(DATA SHOWN)
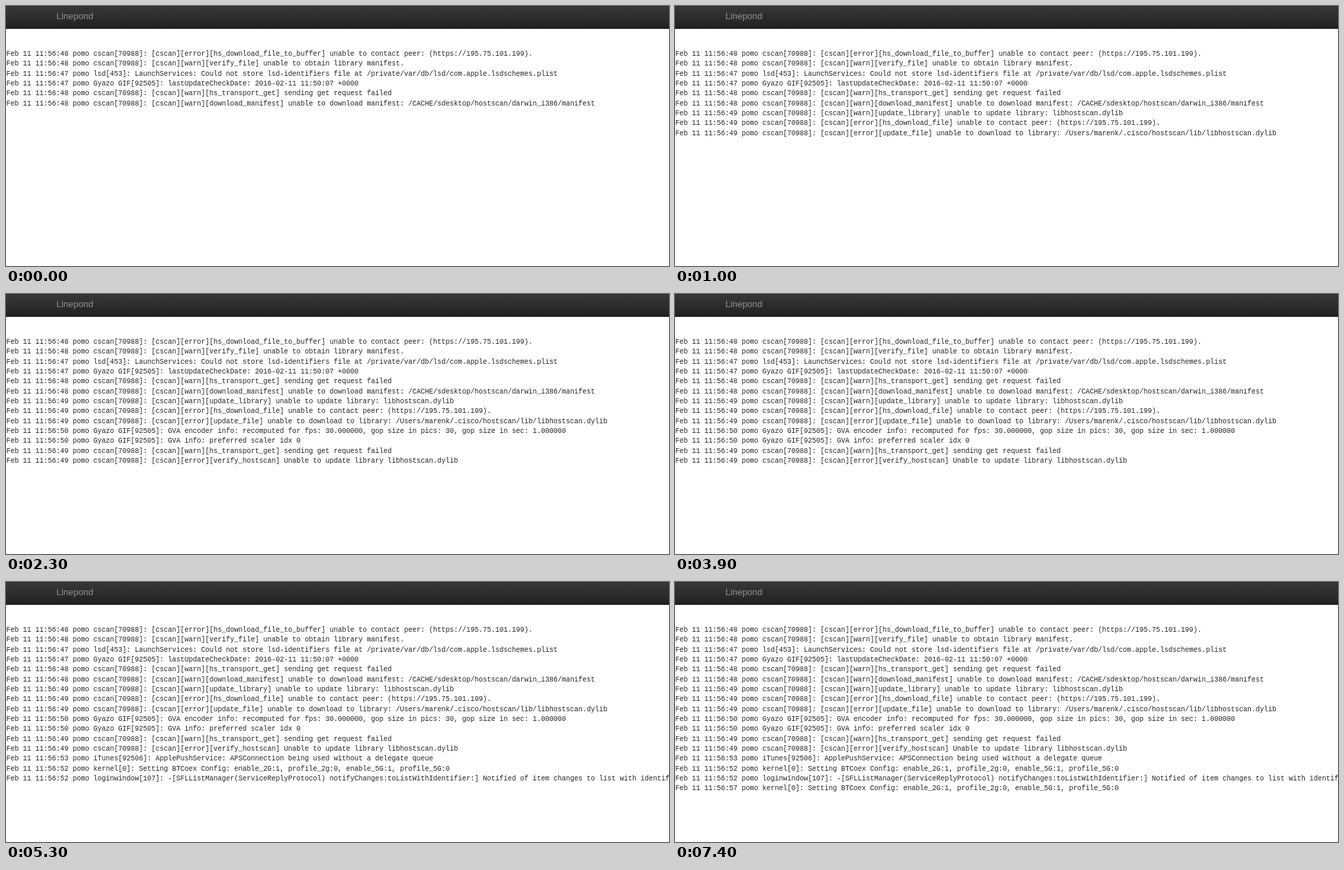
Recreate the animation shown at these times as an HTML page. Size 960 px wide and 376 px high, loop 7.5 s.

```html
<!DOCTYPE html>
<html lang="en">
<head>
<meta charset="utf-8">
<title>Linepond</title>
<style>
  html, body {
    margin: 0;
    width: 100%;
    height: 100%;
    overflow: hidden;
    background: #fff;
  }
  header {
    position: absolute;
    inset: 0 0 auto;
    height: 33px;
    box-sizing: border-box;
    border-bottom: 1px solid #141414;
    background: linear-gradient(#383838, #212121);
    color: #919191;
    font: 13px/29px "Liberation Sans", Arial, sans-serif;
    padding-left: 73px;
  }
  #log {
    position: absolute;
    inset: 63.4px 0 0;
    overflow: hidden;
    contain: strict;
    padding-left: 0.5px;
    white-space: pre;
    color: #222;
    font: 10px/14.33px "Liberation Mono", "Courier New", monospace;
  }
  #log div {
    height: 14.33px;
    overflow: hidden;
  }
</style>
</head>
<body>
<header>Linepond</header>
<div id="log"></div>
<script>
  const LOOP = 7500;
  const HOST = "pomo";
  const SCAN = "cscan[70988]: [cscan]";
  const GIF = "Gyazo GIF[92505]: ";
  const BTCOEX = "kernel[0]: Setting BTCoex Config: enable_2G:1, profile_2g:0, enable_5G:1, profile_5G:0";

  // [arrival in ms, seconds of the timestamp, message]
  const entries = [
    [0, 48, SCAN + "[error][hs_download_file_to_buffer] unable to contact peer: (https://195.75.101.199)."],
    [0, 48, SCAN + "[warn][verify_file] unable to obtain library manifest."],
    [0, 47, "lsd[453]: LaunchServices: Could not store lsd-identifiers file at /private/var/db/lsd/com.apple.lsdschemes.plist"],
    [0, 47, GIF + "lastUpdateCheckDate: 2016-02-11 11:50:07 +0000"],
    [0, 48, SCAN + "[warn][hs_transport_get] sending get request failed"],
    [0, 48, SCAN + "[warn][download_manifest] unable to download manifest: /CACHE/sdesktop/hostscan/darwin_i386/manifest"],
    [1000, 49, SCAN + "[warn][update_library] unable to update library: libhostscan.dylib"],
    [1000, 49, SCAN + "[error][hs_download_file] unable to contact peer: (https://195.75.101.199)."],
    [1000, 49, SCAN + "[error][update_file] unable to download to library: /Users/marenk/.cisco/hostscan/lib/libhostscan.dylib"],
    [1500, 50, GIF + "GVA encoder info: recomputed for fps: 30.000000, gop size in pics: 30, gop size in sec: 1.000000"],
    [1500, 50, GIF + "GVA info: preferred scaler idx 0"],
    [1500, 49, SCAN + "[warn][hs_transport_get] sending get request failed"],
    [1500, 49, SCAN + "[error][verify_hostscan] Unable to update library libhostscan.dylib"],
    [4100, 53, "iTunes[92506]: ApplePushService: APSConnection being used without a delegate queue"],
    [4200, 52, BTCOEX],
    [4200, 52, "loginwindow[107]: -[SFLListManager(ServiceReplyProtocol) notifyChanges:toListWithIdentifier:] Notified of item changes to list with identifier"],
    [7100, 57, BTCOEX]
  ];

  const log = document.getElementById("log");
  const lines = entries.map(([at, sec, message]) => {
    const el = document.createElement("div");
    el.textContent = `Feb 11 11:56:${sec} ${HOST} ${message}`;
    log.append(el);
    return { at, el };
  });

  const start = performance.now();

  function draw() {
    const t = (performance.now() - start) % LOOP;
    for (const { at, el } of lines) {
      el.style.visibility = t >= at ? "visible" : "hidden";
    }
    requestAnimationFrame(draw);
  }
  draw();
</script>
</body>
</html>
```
(End DATA SHOWN)
== WHAT TO WORK ON ==
Find the string "failed" in the entries above. Copy each line where it occurs.

== TASK OUTPUT ==
    [0, 48, SCAN + "[warn][hs_transport_get] sending get request failed"],
    [1500, 49, SCAN + "[warn][hs_transport_get] sending get request failed"],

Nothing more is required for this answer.